Where in the data does the word "path" appear? Find those lines and copy them.
========================================================================
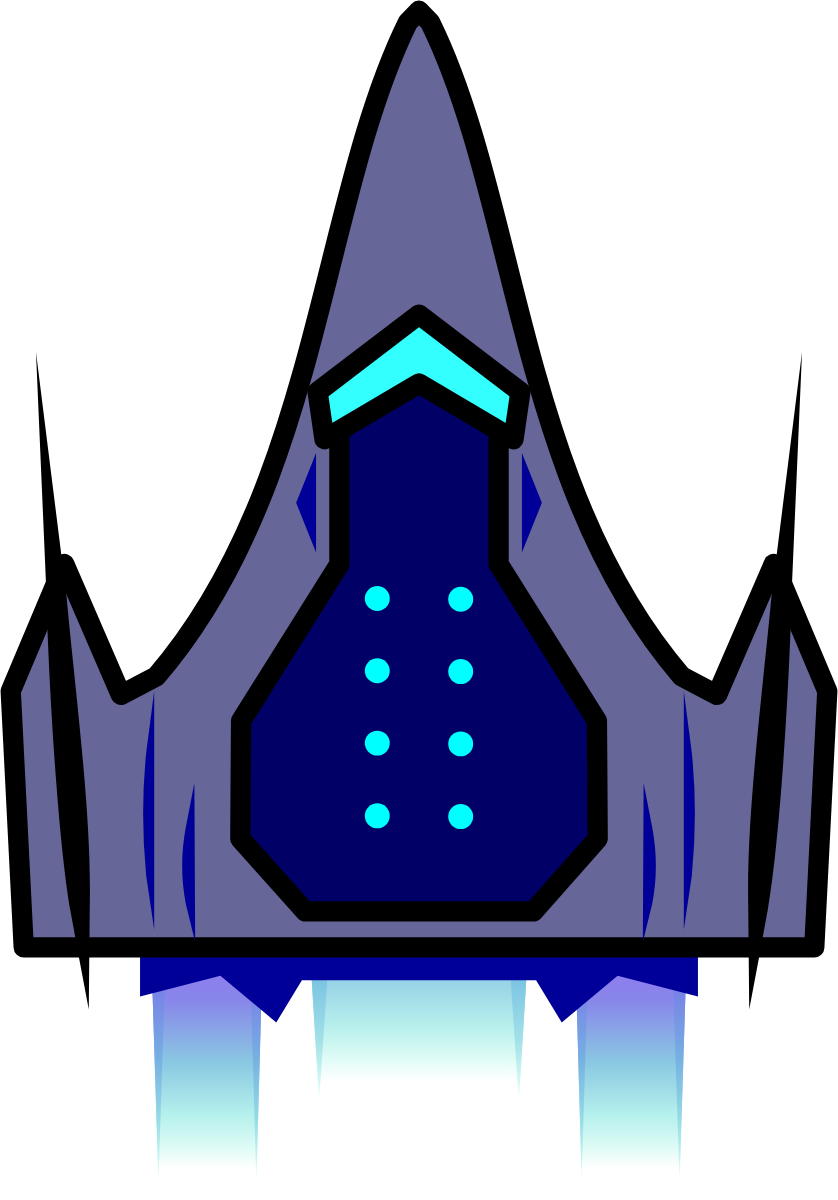
<!DOCTYPE html>
<html lang="en">
<head>
<meta charset="utf-8">
<title>Spaceship</title>
<style>
:root {
  --space: #ffffff;
  --outline: #000000;
  --hull: #666699;
  --panel: #000066;
  --trim: #000099;
  --visor: #33ffff;
  --light: #00ffff;
}
html, body { margin: 0; padding: 0; overflow: hidden; background: var(--space); }
.ship { display: block; width: 838px; height: 1200px; }
.outlined { stroke: var(--outline); stroke-width: 26.5; stroke-linejoin: round; }
.hull { fill: var(--hull); }
.panel { fill: var(--panel); }
.visor { fill: var(--visor); }
.trim { fill: var(--trim); }
.blade { fill: var(--outline); }
.lights { fill: var(--light); }
</style>
</head>
<body>
<svg class="ship" viewBox="0 0 1095 1568" role="img" aria-label="Spaceship seen from above with three glowing engines">
  <defs>
    <linearGradient id="side-glow" gradientUnits="userSpaceOnUse" x1="0" y1="1275" x2="0" y2="1545">
      <stop offset="0" stop-color="#8c7eee"/>
      <stop offset=".12" stop-color="#8886e9"/>
      <stop offset=".42" stop-color="#8ac8e2"/>
      <stop offset=".67" stop-color="#b4f0ec"/>
      <stop offset=".83" stop-color="#defbf6"/>
      <stop offset=".93" stop-color="#ffffff"/>
      <stop offset="1" stop-color="#ffffff"/>
    </linearGradient>
    <linearGradient id="side-edge" gradientUnits="userSpaceOnUse" x1="0" y1="1275" x2="0" y2="1545">
      <stop offset="0" stop-color="#7878e8"/>
      <stop offset=".4" stop-color="#76b0e2"/>
      <stop offset=".7" stop-color="#96dce6"/>
      <stop offset=".88" stop-color="#c4f4f0"/>
      <stop offset="1" stop-color="#ffffff"/>
    </linearGradient>
    <linearGradient id="main-glow" gradientUnits="userSpaceOnUse" x1="0" y1="1281" x2="0" y2="1440">
      <stop offset="0" stop-color="#96d2e6"/>
      <stop offset=".4" stop-color="#baf1ed"/>
      <stop offset=".66" stop-color="#e2fcf7"/>
      <stop offset=".83" stop-color="#ffffff"/>
      <stop offset="1" stop-color="#ffffff"/>
    </linearGradient>
    <linearGradient id="main-edge" gradientUnits="userSpaceOnUse" x1="0" y1="1281" x2="0" y2="1440">
      <stop offset="0" stop-color="#7cc4e2"/>
      <stop offset=".5" stop-color="#a2e2e8"/>
      <stop offset=".82" stop-color="#d2f7f3"/>
      <stop offset="1" stop-color="#ffffff"/>
    </linearGradient>

    <g id="side-flame">
      <path fill="url(#side-glow)" d="M198.500 1270H342.500L335 1545H207Z"/>
      <path fill="url(#side-edge)" d="M198.500 1270H216L207 1545ZM342.500 1270H327L335 1545Z"/>
    </g>
    <g id="wing-trim" class="trim">
      <path d="M413 592L387 657L413 722Z"/>
      <path d="M201.500 903L191 984Q183 1062 191 1144L201.500 1215Z"/>
      <path d="M254 1023L243 1080Q233 1132 243 1182L255 1231Z"/>
    </g>
    <path id="wing-blade" class="blade" d="M47 460L80 724L87 780C97 890 118 1050 117.500 1165L116 1319L103 1250L92 1190C78 1110 67 950 62 823L60 760Z"/>
    <g id="light-row">
      <circle cx="493" cy="782" r="16.300"/>
      <circle cx="602" cy="783" r="16.300"/>
    </g>
  </defs>

  <g id="exhaust">
    <use href="#side-flame"/>
    <use href="#side-flame" transform="translate(1095) scale(-1 1)"/>
    <path fill="url(#main-glow)" d="M407 1275H688L678 1440H417Z"/>
    <path fill="url(#main-edge)" d="M407 1275H428L417 1440ZM688 1275H667L678 1440Z"/>
  </g>

  <path id="engine-mount" class="trim" d="M183 1240V1302L288 1275L361 1336L394.500 1281H700.500L734 1336L807 1275L912 1302V1240Z"/>

  <path id="hull" class="hull outlined" d="M533 29L547.500 14L562 29C677 262 678 637 891 884L937 908L1011 737L1081 903L1064 1238H31L14 903L84 737L158 908L204 884C417 637 418 262 533 29Z"/>

  <use href="#wing-trim"/>
  <use href="#wing-trim" transform="translate(1095) scale(-1 1)"/>
  <use href="#wing-blade"/>
  <use href="#wing-blade" transform="translate(1095) scale(-1 1)"/>

  <path id="deck" class="panel outlined" d="M547.500 500L443.500 562V737L315 942L314 1096L399 1191H697L781 1096L780 942L651.500 737V562Z"/>
  <path id="canopy" class="visor outlined" d="M547.500 411L680 512L671 574L547.500 501L424 574L415 512Z"/>

  <g id="deck-lights" class="lights">
    <use href="#light-row"/>
    <use href="#light-row" y="94.500"/>
    <use href="#light-row" y="189"/>
    <use href="#light-row" y="284"/>
  </g>
</svg>
</body>
</html>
========================================================================
◆ **TASK RESULT**:
      <path fill="url(#side-glow)" d="M198.500 1270H342.500L335 1545H207Z"/>
      <path fill="url(#side-edge)" d="M198.500 1270H216L207 1545ZM342.500 1270H327L335 1545Z"/>
      <path d="M413 592L387 657L413 722Z"/>
      <path d="M201.500 903L191 984Q183 1062 191 1144L201.500 1215Z"/>
      <path d="M254 1023L243 1080Q233 1132 243 1182L255 1231Z"/>
    <path id="wing-blade" class="blade" d="M47 460L80 724L87 780C97 890 118 1050 117.500 1165L116 1319L103 1250L92 1190C78 1110 67 950 62 823L60 760Z"/>
    <path fill="url(#main-glow)" d="M407 1275H688L678 1440H417Z"/>
    <path fill="url(#main-edge)" d="M407 1275H428L417 1440ZM688 1275H667L678 1440Z"/>
  <path id="engine-mount" class="trim" d="M183 1240V1302L288 1275L361 1336L394.500 1281H700.500L734 1336L807 1275L912 1302V1240Z"/>
  <path id="hull" class="hull outlined" d="M533 29L547.500 14L562 29C677 262 678 637 891 884L937 908L1011 737L1081 903L1064 1238H31L14 903L84 737L158 908L204 884C417 637 418 262 533 29Z"/>
  <path id="deck" class="panel outlined" d="M547.500 500L443.500 562V737L315 942L314 1096L399 1191H697L781 1096L780 942L651.500 737V562Z"/>
  <path id="canopy" class="visor outlined" d="M547.500 411L680 512L671 574L547.500 501L424 574L415 512Z"/>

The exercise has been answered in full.